Check every line of the data below for "ellipse". Copy each one that has it.

(Rendered images with source text)

[Start of section]

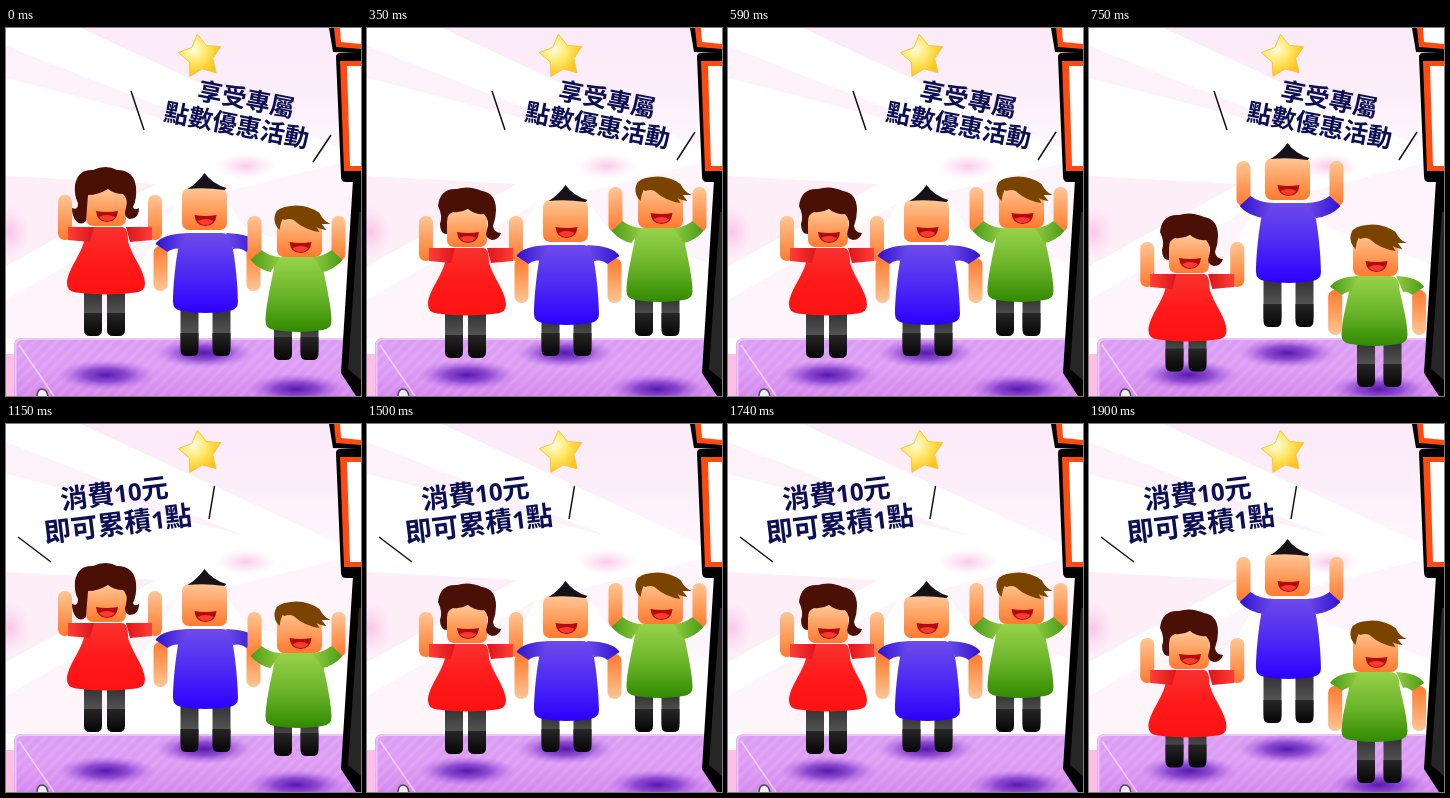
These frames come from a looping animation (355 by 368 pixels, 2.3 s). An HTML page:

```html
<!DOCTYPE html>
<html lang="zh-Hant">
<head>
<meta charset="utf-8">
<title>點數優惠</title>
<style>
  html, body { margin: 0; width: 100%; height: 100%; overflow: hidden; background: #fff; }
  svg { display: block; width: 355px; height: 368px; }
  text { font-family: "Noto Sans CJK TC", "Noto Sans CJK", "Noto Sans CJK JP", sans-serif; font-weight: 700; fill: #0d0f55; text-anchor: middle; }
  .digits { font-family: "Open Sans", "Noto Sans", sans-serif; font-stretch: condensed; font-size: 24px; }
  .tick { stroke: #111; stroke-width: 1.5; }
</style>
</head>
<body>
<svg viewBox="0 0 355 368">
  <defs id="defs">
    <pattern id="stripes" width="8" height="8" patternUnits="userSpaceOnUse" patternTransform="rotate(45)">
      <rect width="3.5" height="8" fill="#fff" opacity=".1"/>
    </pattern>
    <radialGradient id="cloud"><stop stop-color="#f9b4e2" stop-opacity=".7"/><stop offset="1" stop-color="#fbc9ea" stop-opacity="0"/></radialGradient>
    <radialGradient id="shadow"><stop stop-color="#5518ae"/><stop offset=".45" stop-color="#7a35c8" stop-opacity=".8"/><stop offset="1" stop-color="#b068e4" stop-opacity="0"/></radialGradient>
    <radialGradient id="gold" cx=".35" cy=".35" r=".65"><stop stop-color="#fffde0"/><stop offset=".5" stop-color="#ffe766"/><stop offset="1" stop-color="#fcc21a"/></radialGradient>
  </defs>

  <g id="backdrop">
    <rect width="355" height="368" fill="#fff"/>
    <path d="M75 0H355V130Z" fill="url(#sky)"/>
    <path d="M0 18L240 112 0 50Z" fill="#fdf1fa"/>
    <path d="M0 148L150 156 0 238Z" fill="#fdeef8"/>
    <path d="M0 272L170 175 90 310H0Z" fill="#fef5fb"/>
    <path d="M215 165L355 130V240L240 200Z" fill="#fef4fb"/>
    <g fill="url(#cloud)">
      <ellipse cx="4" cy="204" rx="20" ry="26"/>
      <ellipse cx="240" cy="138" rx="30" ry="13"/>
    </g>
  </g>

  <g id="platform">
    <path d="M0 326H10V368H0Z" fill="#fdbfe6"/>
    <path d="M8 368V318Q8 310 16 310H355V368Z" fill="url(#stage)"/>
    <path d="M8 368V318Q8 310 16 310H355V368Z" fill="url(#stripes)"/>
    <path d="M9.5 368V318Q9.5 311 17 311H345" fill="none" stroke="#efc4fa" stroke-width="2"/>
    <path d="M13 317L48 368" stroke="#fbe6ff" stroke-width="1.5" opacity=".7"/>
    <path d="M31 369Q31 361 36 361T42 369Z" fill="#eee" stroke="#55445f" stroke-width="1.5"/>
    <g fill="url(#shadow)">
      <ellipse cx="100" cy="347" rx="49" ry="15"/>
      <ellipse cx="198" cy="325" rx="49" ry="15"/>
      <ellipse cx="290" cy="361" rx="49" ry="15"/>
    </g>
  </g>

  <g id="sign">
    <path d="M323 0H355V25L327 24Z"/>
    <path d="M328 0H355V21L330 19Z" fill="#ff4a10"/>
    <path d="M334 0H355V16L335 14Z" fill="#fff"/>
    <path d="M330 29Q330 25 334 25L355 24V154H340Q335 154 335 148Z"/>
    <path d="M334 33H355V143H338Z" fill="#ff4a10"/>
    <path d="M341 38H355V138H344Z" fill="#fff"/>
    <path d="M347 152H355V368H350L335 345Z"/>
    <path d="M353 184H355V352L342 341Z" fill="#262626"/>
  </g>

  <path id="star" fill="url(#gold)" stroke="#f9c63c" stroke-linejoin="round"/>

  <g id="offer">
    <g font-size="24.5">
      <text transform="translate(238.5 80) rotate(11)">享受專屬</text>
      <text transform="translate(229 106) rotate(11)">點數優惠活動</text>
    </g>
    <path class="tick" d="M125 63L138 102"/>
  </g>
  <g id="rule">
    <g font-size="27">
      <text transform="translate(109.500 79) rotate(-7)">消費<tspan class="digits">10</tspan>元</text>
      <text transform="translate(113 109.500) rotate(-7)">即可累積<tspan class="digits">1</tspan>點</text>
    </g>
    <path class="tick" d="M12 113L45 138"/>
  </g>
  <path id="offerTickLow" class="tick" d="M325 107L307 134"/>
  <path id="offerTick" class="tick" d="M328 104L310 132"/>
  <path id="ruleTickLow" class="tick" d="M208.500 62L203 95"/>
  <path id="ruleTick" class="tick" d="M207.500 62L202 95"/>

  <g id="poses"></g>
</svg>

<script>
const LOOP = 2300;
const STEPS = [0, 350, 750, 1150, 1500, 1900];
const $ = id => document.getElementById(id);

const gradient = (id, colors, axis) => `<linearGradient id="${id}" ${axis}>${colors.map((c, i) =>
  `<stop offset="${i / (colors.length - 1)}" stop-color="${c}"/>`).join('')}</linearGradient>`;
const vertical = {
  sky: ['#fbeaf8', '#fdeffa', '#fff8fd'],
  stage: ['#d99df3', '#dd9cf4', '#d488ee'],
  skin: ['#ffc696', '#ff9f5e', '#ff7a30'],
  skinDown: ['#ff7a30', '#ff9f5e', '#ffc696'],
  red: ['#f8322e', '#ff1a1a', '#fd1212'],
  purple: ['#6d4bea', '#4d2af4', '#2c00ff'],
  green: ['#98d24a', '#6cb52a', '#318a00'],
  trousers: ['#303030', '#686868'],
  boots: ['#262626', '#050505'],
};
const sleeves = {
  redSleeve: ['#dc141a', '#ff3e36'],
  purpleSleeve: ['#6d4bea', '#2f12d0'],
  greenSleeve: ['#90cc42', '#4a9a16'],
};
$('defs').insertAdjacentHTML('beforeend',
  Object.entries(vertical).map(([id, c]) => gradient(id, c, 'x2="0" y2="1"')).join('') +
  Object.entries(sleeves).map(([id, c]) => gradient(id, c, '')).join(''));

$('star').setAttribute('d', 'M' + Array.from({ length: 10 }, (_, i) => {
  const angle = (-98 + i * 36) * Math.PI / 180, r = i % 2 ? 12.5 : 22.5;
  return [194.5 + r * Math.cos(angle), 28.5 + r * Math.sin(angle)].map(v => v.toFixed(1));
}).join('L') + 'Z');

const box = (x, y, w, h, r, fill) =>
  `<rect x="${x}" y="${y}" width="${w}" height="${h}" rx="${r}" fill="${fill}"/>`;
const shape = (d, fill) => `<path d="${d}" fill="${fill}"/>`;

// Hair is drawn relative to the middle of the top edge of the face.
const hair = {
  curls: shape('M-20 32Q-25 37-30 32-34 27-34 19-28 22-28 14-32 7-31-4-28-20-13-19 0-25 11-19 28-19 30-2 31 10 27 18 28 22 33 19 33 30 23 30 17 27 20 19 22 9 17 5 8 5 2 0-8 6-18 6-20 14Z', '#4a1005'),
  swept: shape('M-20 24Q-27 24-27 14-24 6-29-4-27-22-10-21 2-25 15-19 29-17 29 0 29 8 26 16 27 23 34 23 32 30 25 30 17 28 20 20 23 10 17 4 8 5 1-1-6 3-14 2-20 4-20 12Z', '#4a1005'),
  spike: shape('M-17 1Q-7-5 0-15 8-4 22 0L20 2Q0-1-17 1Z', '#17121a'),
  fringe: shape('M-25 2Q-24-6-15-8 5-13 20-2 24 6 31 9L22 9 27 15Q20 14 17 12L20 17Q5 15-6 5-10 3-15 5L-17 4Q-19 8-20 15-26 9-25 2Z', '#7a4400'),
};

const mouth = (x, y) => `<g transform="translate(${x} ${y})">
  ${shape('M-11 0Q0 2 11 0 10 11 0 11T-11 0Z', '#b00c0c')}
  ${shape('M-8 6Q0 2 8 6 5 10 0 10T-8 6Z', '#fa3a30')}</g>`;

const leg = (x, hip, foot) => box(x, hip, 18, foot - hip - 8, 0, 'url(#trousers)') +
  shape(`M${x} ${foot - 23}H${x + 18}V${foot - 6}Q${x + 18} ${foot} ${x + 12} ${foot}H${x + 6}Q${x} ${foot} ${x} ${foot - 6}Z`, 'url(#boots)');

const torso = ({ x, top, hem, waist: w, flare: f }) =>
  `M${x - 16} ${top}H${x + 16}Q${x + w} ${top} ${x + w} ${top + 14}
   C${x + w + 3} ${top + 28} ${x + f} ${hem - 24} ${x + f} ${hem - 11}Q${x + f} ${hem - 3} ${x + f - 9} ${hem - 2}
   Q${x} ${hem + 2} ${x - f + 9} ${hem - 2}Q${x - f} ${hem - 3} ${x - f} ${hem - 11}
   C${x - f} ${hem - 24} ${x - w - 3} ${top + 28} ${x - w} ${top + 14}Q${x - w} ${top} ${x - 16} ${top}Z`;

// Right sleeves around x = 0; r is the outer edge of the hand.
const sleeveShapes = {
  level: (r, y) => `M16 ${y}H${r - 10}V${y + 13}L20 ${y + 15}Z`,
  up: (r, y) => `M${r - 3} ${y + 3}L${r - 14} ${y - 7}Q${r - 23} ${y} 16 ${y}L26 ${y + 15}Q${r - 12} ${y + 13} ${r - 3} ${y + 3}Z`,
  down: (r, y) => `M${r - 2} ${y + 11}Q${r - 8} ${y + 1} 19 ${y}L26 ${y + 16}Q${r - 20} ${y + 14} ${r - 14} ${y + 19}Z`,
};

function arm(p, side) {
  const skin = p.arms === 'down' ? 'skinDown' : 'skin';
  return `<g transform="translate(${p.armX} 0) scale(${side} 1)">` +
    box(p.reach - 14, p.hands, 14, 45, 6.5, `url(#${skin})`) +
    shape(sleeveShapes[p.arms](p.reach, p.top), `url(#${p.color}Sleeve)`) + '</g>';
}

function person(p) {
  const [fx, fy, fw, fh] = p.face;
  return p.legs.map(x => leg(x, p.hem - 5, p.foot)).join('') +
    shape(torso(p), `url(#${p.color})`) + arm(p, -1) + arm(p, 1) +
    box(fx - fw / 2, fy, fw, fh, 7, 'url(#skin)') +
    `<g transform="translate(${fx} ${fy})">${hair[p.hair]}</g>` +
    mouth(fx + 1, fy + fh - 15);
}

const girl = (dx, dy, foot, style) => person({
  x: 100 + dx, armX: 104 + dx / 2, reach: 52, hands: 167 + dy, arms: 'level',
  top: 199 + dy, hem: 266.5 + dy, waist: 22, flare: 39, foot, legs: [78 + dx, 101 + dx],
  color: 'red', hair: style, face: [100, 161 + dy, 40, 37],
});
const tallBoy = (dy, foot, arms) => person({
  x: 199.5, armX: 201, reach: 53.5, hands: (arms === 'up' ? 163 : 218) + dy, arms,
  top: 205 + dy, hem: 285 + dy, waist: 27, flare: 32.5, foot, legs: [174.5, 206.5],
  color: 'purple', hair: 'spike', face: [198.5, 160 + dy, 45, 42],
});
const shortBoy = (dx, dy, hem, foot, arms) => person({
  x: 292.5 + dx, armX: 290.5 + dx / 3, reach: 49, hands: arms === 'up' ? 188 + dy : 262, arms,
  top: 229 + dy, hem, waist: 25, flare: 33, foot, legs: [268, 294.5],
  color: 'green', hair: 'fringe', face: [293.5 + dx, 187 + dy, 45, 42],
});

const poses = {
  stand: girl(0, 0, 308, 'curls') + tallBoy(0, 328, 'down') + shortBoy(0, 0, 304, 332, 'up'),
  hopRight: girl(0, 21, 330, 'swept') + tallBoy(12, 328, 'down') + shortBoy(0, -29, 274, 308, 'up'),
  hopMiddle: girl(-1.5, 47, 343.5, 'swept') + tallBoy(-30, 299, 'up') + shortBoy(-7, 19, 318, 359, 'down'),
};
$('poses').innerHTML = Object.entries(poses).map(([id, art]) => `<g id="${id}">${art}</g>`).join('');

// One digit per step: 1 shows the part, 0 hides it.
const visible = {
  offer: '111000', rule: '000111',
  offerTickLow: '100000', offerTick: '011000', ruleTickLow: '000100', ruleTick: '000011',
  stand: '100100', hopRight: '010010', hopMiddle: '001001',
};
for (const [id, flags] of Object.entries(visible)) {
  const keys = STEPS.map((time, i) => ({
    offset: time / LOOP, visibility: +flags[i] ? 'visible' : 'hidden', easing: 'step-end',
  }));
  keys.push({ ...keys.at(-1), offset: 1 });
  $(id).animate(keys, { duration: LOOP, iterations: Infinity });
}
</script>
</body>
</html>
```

[End of section]

● RESPONSE:
      <ellipse cx="4" cy="204" rx="20" ry="26"/>
      <ellipse cx="240" cy="138" rx="30" ry="13"/>
      <ellipse cx="100" cy="347" rx="49" ry="15"/>
      <ellipse cx="198" cy="325" rx="49" ry="15"/>
      <ellipse cx="290" cy="361" rx="49" ry="15"/>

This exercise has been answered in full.